In a few days I’ll celebrate the Jewish New Year, also known by its Hebrew name Rosh Hashanah. On that same day I’ll also enter the Ten Days of Awe.
The Jewish New Year marks the beginning of the Ten Days of Awe, during which Jews reflect upon their actions over the past year and seek forgiveness for their transgressions in hopes of influencing God’s final judgment. On Rosh Hashanah God is said to inscribe the fate of every person for the upcoming year in the Book of Life or the Book of Death. However, the verdict is not decided until ten days later, on Yom Kippur.
This is a very special time of the year for every Jew, no matter how religious one is. Every Jewish person observes this holiday—some more, some less. And so do I—probably on the less side, but I definitely do.
Holidays bring their traditions to us. Trends and generations modify them over time. Yet it all ties us to our roots and keeps our expectations in line.

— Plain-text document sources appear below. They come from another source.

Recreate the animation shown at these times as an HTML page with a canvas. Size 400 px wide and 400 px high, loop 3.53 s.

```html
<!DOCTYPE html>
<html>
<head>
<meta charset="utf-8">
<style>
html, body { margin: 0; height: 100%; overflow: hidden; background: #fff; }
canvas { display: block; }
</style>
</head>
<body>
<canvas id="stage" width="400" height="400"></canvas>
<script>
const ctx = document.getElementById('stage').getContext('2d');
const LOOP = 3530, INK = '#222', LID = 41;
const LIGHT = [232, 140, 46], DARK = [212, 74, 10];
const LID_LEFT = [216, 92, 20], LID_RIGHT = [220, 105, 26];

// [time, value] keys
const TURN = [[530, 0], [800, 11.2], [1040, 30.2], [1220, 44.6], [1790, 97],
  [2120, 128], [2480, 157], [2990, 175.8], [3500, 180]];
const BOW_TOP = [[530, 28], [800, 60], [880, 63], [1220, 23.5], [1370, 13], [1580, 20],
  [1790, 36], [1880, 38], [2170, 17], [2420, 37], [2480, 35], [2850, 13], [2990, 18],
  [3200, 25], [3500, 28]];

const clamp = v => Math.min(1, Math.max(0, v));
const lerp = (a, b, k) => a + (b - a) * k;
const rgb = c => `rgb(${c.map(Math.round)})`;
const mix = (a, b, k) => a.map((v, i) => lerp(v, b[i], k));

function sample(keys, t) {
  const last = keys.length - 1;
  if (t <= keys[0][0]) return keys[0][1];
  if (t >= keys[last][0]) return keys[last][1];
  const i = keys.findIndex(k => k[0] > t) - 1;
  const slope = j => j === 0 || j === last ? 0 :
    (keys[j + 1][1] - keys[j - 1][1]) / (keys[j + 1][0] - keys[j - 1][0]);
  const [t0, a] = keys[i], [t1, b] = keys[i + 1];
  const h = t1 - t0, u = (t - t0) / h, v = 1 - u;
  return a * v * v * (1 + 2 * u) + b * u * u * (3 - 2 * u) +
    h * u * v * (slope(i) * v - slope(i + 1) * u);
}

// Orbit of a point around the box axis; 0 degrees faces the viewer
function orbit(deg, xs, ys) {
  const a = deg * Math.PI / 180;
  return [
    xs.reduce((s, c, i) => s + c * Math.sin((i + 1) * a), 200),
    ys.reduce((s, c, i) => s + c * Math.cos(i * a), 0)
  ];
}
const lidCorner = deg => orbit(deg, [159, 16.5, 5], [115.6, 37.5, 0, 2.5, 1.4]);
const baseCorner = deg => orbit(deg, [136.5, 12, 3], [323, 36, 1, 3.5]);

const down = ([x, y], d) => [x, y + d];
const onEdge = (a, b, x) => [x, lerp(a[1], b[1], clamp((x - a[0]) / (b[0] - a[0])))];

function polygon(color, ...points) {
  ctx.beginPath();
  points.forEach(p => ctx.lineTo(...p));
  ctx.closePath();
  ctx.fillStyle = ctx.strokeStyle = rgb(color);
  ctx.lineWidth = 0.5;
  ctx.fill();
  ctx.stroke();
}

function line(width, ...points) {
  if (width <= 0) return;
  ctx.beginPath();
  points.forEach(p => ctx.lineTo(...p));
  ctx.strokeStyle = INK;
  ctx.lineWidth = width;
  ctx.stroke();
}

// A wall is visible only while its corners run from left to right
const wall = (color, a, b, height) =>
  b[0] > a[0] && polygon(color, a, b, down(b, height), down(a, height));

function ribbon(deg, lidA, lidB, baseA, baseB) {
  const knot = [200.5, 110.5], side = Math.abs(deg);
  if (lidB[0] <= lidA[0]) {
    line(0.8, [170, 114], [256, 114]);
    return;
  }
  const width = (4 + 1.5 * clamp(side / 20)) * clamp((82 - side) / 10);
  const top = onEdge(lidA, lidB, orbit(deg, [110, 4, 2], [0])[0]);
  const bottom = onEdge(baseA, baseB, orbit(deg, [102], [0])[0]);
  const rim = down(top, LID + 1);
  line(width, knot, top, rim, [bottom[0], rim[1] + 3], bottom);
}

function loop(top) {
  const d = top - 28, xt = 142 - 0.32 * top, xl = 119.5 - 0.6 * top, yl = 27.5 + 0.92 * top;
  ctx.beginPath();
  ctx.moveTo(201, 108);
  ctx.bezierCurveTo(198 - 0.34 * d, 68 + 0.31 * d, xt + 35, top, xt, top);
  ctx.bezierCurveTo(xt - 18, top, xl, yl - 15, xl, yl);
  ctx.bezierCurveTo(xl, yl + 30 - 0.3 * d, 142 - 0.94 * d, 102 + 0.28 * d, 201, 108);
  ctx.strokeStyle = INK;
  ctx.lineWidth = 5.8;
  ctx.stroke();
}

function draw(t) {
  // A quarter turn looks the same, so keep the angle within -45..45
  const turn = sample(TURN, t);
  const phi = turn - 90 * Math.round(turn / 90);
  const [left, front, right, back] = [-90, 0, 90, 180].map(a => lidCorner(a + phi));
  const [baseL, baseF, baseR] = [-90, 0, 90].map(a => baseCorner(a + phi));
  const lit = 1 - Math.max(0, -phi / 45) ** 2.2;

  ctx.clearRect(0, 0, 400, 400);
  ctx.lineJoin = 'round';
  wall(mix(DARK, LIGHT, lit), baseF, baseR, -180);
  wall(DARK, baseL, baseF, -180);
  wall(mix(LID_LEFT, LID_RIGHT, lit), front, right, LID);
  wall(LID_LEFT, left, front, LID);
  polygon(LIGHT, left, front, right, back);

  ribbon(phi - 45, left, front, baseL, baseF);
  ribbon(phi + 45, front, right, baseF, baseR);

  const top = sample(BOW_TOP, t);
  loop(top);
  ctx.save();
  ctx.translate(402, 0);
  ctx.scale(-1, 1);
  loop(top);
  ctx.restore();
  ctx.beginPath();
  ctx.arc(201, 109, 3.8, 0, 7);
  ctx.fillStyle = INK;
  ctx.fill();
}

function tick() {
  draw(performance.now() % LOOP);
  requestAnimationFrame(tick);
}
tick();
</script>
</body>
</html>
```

This year, I will be in New York during the holiday. Though I will stay in a hotel, away from my home and family, I’m excited and looking forward to it. Something in this city makes me feel more connected and closer to the Jewish holiday and tradition.
I am not there yet and I already sense the distinct savors of the Jewish food that Rosh Hashanah brings—brisket, matzo ball soup, honey cake, the challah bread and even the hateful gefilte fish.
So if you know any good Jewish delis that will be open during the holiday, a place where I can celebrate my New Year please let me know.
I wish you a Happy New Year and G’mar Hatima Tovah.